— Exercise —
Below are records; copy every line in them that holds the word "class".

_____

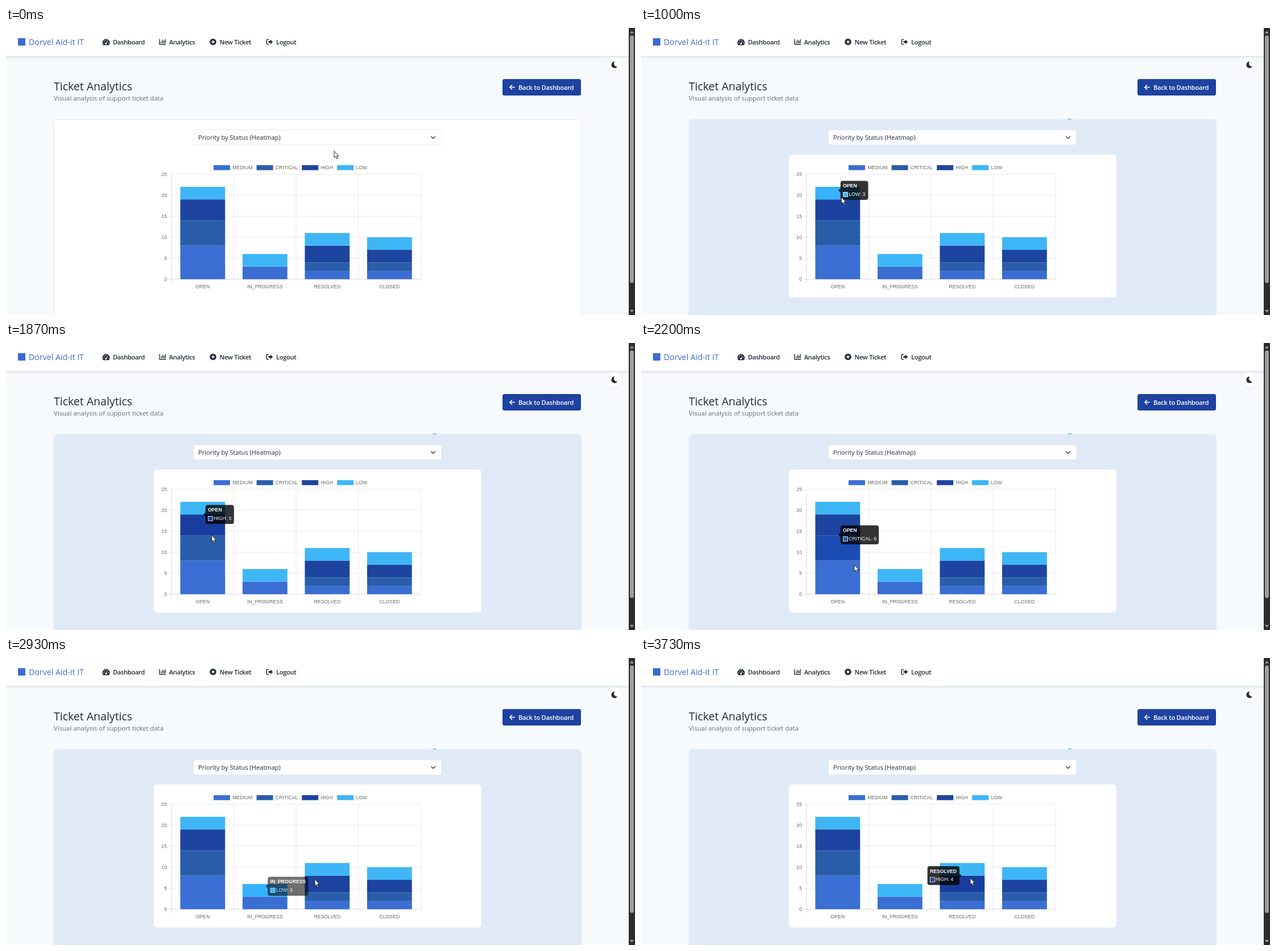
These frames come from a looping animation (1106x506 px, 4.14 s). An HTML page:

```html
<!DOCTYPE html>
<html lang="en">
<head>
<meta charset="utf-8">
<title>Ticket Analytics</title>
<style>
  html, body { margin: 0; width: 100%; height: 100%; overflow: hidden; background: #f6fafd; }
  svg { display: block; width: 100%; height: 100%; }
  text { font-family: "Open Sans", "Noto Sans", sans-serif; fill: #212b3a; white-space: pre; }
  .nav { font-size: 11.2px; font-weight: 600; letter-spacing: -.35px; }
  .chart text { font: 8.7px "Liberation Sans", Arial, sans-serif; fill: #666; }
  .chart .tip text { fill: #fff; }
  .chart .tip .head { font-weight: bold; }
</style>
</head>
<body>
<svg viewBox="0 0 1106 506" xmlns="http://www.w3.org/2000/svg">
  <defs>
    <linearGradient id="shade" x2="0" y2="1">
      <stop offset="0" stop-color="#1e3050" stop-opacity=".1"/>
      <stop offset="1" stop-color="#1e3050" stop-opacity="0"/>
    </linearGradient>
  </defs>
  <rect width="1106" height="506" fill="#f6fafd"/>

  <!-- header -->
  <rect y="49" width="1095" height="6" fill="url(#shade)"/>
  <rect width="1095" height="49" fill="#fff"/>
  <rect x="21" y="18" width="13" height="13" fill="#3a6bcf"/>
  <text x="40" y="29.8" font-size="14.2" font-weight="500" style="fill:#3a6bcf">Dorvel Aid-it IT</text>
  <g class="nav">
    <text x="188" y="28.7">Dashboard</text>
    <text x="286.8" y="28.7">Analytics</text>
    <text x="375.5" y="28.7">New Ticket</text>
    <text x="475" y="28.7">Logout</text>
  </g>
  <g fill="#212b3a">
    <path d="M171.2 30.2A6.5 6.5 0 1 1 180.8 30.2Z"/>
    <g fill="#fff">
      <circle cx="172" cy="26" r=".8"/><circle cx="173.2" cy="22.8" r=".8"/>
      <circle cx="176" cy="21.4" r=".8"/><circle cx="180" cy="26" r=".8"/>
    </g>
    <path d="M175.8 27.2L178.8 22.4" stroke="#fff" stroke-width="1"/>
    <circle cx="175.8" cy="27.4" r="1.5" fill="#fff"/>
    <path d="M270 19.5V28.8H281.2M273.2 23.5V26.8M275.6 20.8V26.8M278 22.6V26.8M280.3 19.8V26.8" fill="none" stroke="#212b3a" stroke-width="1.4"/>
    <circle cx="364" cy="24.5" r="5.8"/>
    <path d="M361 24.5H367M364 21.5V27.5" stroke="#fff" stroke-width="1.5"/>
    <path d="M461.8 20.2H459.6Q458.3 20.2 458.3 21.5V27.5Q458.3 28.8 459.6 28.8H461.8" fill="none" stroke="#212b3a" stroke-width="1.5"/>
    <path d="M461.5 23.1H464.7V20.2L469.2 24.5L464.7 28.8V25.9H461.5Z"/>
  </g>

  <!-- theme switch -->
  <circle cx="1069.8" cy="65" r="14" fill="#fff" stroke="#dfe5ec" stroke-width=".8"/>
  <path d="M1070.5 59.2A5.7 5.7 0 1 0 1075.2 67.6A5 5 0 0 1 1070.5 59.2Z" fill="#212b3a"/>

  <!-- heading -->
  <text x="84" y="109.8" font-size="19.5" font-weight="500">Ticket Analytics</text>
  <text x="84" y="128" font-size="11.4" style="fill:#656d77">Visual analysis of support ticket data</text>
  <rect x="873" y="90" width="138" height="29" rx="3.5" fill="#1e429f"/>
  <path d="M894.8 104.5H886.2M890 100.4L885.9 104.5L890 108.6" fill="none" stroke="#fff" stroke-width="1.6"/>
  <text class="nav" x="901" y="108.8" style="fill:#fff;letter-spacing:-.28px">Back to Dashboard</text>

  <!-- card -->
  <path id="spark" d="M750.3 161Q753.8 159.4 757.3 161" fill="none" stroke="#4a9fd8" stroke-width="1.1"/>
  <rect id="card" x="84.4" y="161.5" width="927" height="370" rx="6" stroke="#dde5ee" stroke-width=".8"/>
  <rect x="329.4" y="179.4" width="436.5" height="26.6" rx="4" fill="#fff" stroke="#dee3e9" stroke-width=".8"/>
  <text x="338" y="197" font-size="11.1">Priority by Status (Heatmap)</text>
  <path d="M747.4 190.9L751.2 194.7L755 190.9" fill="none" stroke="#343a40" stroke-width="1.4"/>
  <rect x="260" y="223" width="576" height="252" rx="6" fill="#fff"/>
  <g class="chart" id="chart"></g>

  <!-- scrollbar -->
  <rect x="1095" width="11" height="506" fill="#2b2c2d"/>
  <rect x="1097" y="13" width="7" height="436.5" rx="3.5" fill="#9d9e9f"/>
  <path d="M1097 9.5L1100.5 5L1104 9.5ZM1097 497L1100.5 501.5L1104 497Z" fill="#9d9e9f"/>

  <path id="pointer" d="M0 0V11.6L2.6 9.3L4.5 13.6L6.4 12.8L4.6 8.6H8Z" fill="#fff" stroke="#111" stroke-width=".9" stroke-linejoin="round"/>
</svg>
<script>
const LOOP = 4140, LAST = 3730;
const $ = id => document.getElementById(id);
const chart = $('chart');

function add(parent, tag, attrs, content) {
  const el = document.createElementNS('http://www.w3.org/2000/svg', tag);
  for (const k in attrs) el.setAttribute(k, attrs[k]);
  if (content !== undefined) el.textContent = content;
  return parent.appendChild(el);
}
function set(el, attrs) {
  for (const k in attrs) el.setAttribute(k, attrs[k]);
}

// Chart data, stacked from the bottom up
const series = [
  { name: 'MEDIUM', base: [58, 110, 210], hover: [48, 102, 212], key: 365 },
  { name: 'CRITICAL', base: [41, 93, 170], hover: [26, 76, 180], key: 440.6 },
  { name: 'HIGH', base: [29, 68, 159], hover: [24, 61, 159], key: 520.2 },
  { name: 'LOW', base: [62, 182, 245], hover: [53, 176, 255], key: 582.2 }
];
const columns = [
  { name: 'OPEN', values: [8, 6, 5, 3], head: 25 },
  { name: 'IN_PROGRESS', values: [3, 0, 0, 3], head: 62.5 },
  { name: 'RESOLVED', values: [2, 2, 4, 3], head: 47.6 },
  { name: 'CLOSED', values: [2, 2, 3, 3], head: 36 }
];
const bodyWidth = [44.7, 49, 31.3, 29.3];
const LEFT = 291.1, STEP = 109.5, BASE = 442.9, UNIT = 7.405, TIP_H = 33.4;
const yOf = v => BASE - v * UNIT;
const midOf = c => LEFT + STEP * (c + .5);
const rgb = c => `rgb(${c.map(Math.round)})`;
const mix = (a, b, p) => a + (b - a) * p;

for (let v = 0; v <= 25; v += 5) {
  add(chart, 'path', { d: `M286 ${yOf(v)}H729`, stroke: '#000', 'stroke-opacity': v ? .1 : .17, 'stroke-width': .9 });
  add(chart, 'text', { x: 283, y: yOf(v) + 2.8, 'text-anchor': 'end' }, v);
}
for (let i = 0; i < 5; i++) {
  add(chart, 'path', { d: `M${LEFT + STEP * i} 257.8V449`, stroke: '#000', 'stroke-opacity': i ? .1 : .17, 'stroke-width': .9 });
}
for (const s of series) {
  add(chart, 'rect', { x: s.key, y: 241.8, width: 29, height: 8.8, fill: rgb(s.base) });
  add(chart, 'text', { x: s.key + 33.2, y: 248.7 }, s.name);
}
const bars = columns.map((col, c) => {
  let sum = 0;
  add(chart, 'text', { x: midOf(c), y: 458.6, 'text-anchor': 'middle' }, col.name);
  return col.values.map((v, s) => {
    sum += v;
    return add(chart, 'rect', { x: midOf(c) - 39.4, y: yOf(sum), width: 78.8, height: v * UNIT, fill: rgb(series[s].base) });
  });
});

// Tooltip
const tip = add(chart, 'g', { class: 'tip' });
const tipBox = add(tip, 'path', { fill: '#000', 'fill-opacity': .8 });
const tipHead = add(tip, 'text', { class: 'head', y: 11.7 });
const tipKey = add(tip, 'rect', { y: 19.9, width: 8, height: 8, stroke: '#fff', 'stroke-width': .8 });
const tipBody = add(tip, 'text', { y: 26.4 });

// Hover changes: time, column, series; no column hides the tooltip
const hovers = [
  [613, 0, 2], [890, 0, 3], [1406, 0, 2], [1960, 0, 1], [2414, 0, 0],
  [2449, 1, 0], [2454], [2790, 1, 3], [3060, 2, 2]
];
// Pointer path: time, x, y
const path = [
  [0, 577, 217], [70, 568, 223], [270, 470, 283], [530, 391, 310], [600, 377, 310],
  [670, 367, 308], [890, 356, 300], [1070, 350, 297], [1200, 340, 295], [1400, 348, 304],
  [1470, 354, 311], [1600, 357, 318], [1900, 362, 341], [2130, 369, 373], [2200, 375, 391],
  [2330, 396, 413], [2530, 435, 423], [2670, 426, 425], [2730, 419, 428], [2800, 452, 419],
  [2930, 543, 390], [3200, 570, 388], [3500, 577, 387], [3730, 579, 388]
];

function place(c, s) {
  const top = columns[c].values.slice(0, s + 1).reduce((a, b) => a + b, 0);
  const w = Math.max(columns[c].head + 8.7, bodyWidth[s] + 18.8);
  return { x: c < 2 ? midOf(c) + 4.9 : midOf(c) - 4.9 - w, y: yOf(top), w };
}
const outQuart = p => 1 - (1 - Math.min(1, p)) ** 4;

function tipAt(t) {
  let from = place(0, 1), to = from, start = -1e4;
  let fade = [0, 0, -1e4], col = 0, ser = 1;
  const box = now => {
    const p = outQuart((now - start) / 400);
    return { x: mix(from.x, to.x, p), y: mix(from.y, to.y, p), w: mix(from.w, to.w, p) };
  };
  const alpha = now => mix(fade[0], fade[1], Math.min(1, (now - fade[2]) / 200));
  for (const [time, c, s] of hovers) {
    if (time > t) break;
    const goal = c === undefined ? 0 : 1;
    if (goal !== fade[1]) fade = [alpha(time), goal, time];
    if (!goal) continue;
    from = box(time);
    to = place(c, s);
    start = time;
    col = c;
    ser = s;
  }
  return { ...box(t), alpha: alpha(t), col, ser };
}

function drawTip(t) {
  const { x, y, w, alpha, col, ser } = tipAt(t);
  const r = 4.2, h = TIP_H, m = h / 2, side = col < 2;
  const rightCaret = side ? '' : `V${m - 3.6}L${w + 3.7} ${m}L${w} ${m + 3.6}`;
  const leftCaret = side ? `V${m + 3.6}L-3.7 ${m}L0 ${m - 3.6}` : '';
  set(tip, { transform: `translate(${x} ${y - m})`, opacity: alpha });
  set(tipBox, {
    d: `M${r} 0H${w - r}Q${w} 0 ${w} ${r}${rightCaret}V${h - r}Q${w} ${h} ${w - r} ${h}` +
       `H${r}Q0 ${h} 0 ${h - r}${leftCaret}V${r}Q0 0 ${r} 0Z`
  });
  tipHead.textContent = columns[col].name;
  tipBody.textContent = `${series[ser].name}: ${columns[col].values[ser]}`;
  set(tipHead, { x: 4.3 });
  set(tipKey, { x: 4.8, fill: rgb(series[ser].base) });
  set(tipBody, { x: 14.4 });
}

function drawBars(t) {
  bars.forEach((stack, c) => stack.forEach((bar, s) => {
    let from = 0, to = 0, start = -1e4;
    for (const [time, hc, hs] of hovers) {
      if (time > t) break;
      const goal = hc === c && hs === s ? 1 : 0;
      if (goal === to) continue;
      from = mix(from, to, outQuart((time - start) / 400));
      to = goal;
      start = time;
    }
    const p = mix(from, to, outQuart((t - start) / 400));
    set(bar, { fill: rgb(series[s].base.map((v, i) => mix(v, series[s].hover[i], p))) });
  }));
}

function drawPointer(t) {
  let i = 0;
  while (i < path.length - 2 && path[i + 1][0] <= t) i++;
  const [t0, x0, y0] = path[i], [t1, x1, y1] = path[i + 1];
  const p = Math.min(1, (t - t0) / (t1 - t0));
  set($('pointer'), { transform: `translate(${mix(x0, x1, p)} ${mix(y0, y1, p)})` });
}

// The screen refreshes 15 times a second, on whole hundredths
function tick(t) {
  const at = k => Math.round(k * 20 / 3) * 10;
  let k = Math.round(t * .015) + 1;
  while (at(k) > t) k--;
  return Math.min(at(k), LAST);
}

function render(ms) {
  const t = tick(ms % LOOP);
  set($('card'), { fill: t < 70 ? '#fff' : '#e0eaf7' });
  set($('spark'), { opacity: t < 130 ? 0 : 1 });
  drawBars(t);
  drawTip(t);
  drawPointer(t);
}

const begin = performance.now();
function loop() {
  render(performance.now() - begin);
  requestAnimationFrame(loop);
}
loop();
</script>
</body>
</html>
```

_____

— Exercise result —
  <g class="nav">
  <text class="nav" x="901" y="108.8" style="fill:#fff;letter-spacing:-.28px">Back to Dashboard</text>
  <g class="chart" id="chart"></g>
const tip = add(chart, 'g', { class: 'tip' });
const tipHead = add(tip, 'text', { class: 'head', y: 11.7 });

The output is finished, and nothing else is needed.